- Last Updated: 12:44 AM, August 7, 2012
- Posted: 11:05 PM, August 6, 2012
Best Buy co-founder Richard Schulze said yesterday that he wants to take the struggling electronics chain private for as much as $8.8 billion despite skepticism about whether he can line up financing for the deal.
The proposed buyout, which would be the biggest ever for a US retail chain, comes just months after Schulze resigned from the board following a scandal involving former CEO Brian Dunn, who was sent packing after an alleged affair with a female employee.
Shares of Best Buy yesterday surged $2.35, or 13.3 percent, to $19.99 — well short of Schulze’s offer, which is equal to $24 to $26 a share.
“There is no question that now is the moment of truth for Best Buy and that immediate and substantial changes are needed for the company to return to its market-leading ways,” said Schulze, who went public with his offer after Best Buy’s board recently delayed talks.
“I am deeply concerned that further delay and indecision will cause additional loss of both value and talented leaders who are now uncertain of the company’s future,” he added.
Schulze said he has devised a turnaround plan for the struggling retailer, whose business has plummeted as shoppers increasingly use its big stores as “showrooms” to check out TVs, digital cameras and other gadgets before buying them at cheaper prices online.
In a statement, Schulze said his adviser, Credit Suisse, is “highly confident it can arrange the necessary debt financing” to get the deal done.

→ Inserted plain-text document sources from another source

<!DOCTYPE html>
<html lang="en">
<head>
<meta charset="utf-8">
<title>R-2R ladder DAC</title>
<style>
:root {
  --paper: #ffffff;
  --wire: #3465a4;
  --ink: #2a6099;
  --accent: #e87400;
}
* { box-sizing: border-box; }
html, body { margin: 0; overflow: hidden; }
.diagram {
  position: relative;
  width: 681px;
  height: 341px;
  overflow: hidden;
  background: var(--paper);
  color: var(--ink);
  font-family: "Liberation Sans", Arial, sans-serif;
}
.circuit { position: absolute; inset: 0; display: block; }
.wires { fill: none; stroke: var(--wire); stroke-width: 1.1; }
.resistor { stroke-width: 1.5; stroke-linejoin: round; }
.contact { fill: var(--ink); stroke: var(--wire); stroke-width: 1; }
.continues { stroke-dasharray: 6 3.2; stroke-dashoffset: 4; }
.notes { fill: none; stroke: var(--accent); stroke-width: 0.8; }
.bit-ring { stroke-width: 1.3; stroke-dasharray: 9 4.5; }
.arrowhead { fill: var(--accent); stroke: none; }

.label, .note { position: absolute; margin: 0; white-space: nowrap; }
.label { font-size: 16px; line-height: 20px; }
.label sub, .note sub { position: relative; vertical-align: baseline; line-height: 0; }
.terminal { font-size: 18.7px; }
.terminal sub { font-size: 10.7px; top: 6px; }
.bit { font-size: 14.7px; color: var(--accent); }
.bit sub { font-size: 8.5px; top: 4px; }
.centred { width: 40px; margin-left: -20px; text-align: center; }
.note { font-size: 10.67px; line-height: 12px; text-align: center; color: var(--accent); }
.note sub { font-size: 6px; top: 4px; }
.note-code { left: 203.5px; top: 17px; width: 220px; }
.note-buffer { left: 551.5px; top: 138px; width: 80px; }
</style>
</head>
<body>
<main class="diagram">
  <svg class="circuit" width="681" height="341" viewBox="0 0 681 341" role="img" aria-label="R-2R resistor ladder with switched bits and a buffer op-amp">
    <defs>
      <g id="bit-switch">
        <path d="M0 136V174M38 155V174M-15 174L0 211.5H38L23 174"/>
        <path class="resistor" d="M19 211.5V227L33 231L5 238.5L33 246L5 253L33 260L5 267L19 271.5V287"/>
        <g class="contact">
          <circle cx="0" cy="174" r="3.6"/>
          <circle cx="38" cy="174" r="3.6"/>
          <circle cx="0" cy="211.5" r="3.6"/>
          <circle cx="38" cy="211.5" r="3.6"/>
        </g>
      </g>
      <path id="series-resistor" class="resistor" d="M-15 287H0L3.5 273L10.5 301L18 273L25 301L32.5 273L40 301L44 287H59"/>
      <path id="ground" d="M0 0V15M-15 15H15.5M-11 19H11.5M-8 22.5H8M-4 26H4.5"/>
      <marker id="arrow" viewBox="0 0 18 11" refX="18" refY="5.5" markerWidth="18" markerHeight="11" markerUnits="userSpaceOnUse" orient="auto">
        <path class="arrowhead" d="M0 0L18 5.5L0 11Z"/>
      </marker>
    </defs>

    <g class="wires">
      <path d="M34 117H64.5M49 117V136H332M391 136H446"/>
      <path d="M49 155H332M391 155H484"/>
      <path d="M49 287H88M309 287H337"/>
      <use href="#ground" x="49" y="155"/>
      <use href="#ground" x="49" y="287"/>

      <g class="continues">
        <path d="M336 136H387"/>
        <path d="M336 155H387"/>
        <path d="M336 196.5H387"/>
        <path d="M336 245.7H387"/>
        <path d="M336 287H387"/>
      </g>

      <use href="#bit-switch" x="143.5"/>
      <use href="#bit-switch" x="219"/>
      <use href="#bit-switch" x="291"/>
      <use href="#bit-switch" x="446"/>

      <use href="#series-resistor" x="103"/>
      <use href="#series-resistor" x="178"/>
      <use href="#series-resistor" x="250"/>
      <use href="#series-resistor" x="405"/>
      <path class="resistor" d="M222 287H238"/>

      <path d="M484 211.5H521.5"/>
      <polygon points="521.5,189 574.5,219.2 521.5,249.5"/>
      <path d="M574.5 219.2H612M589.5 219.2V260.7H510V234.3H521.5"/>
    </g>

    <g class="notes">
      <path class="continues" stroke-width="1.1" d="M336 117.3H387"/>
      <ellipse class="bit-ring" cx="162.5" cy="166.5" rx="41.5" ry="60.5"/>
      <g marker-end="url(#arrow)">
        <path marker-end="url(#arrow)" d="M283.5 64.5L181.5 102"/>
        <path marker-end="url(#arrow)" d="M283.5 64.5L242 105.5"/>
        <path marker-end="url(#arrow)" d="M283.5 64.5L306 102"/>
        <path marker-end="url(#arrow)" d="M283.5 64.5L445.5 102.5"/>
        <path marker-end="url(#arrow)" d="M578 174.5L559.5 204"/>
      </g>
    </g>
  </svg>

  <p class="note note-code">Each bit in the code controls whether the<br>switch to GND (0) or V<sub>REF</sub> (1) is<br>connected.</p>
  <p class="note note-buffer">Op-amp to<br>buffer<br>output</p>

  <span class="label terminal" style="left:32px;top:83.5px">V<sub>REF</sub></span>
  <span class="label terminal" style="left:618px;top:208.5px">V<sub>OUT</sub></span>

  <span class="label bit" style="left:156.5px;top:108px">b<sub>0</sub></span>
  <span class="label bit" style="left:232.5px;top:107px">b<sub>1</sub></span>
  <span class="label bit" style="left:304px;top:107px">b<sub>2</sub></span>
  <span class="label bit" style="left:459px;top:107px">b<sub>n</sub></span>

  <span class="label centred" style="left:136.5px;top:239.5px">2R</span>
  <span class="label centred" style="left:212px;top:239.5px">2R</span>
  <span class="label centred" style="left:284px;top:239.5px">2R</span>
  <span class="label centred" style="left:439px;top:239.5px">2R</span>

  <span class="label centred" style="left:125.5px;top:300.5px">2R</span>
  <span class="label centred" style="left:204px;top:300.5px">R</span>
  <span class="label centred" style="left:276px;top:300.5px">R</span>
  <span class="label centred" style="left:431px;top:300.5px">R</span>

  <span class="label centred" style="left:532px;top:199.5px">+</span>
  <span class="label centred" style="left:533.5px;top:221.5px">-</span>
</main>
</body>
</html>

But insiders said finding partners who will shell out cash will be trickier. Schulze, the largest shareholder with a 20 percent stake in the company, has pledged his $1 billion in shares toward the deal.
But the retail entrepreneur would still have to raise another $2 billion in cash to complete a deal, and private-equity firms don’t appear to be especially interested, according to banking sources.
Best Buy confirmed it had received Schulze’s offer and said it would discuss it with advisers, including JPMorgan and Goldman Sachs.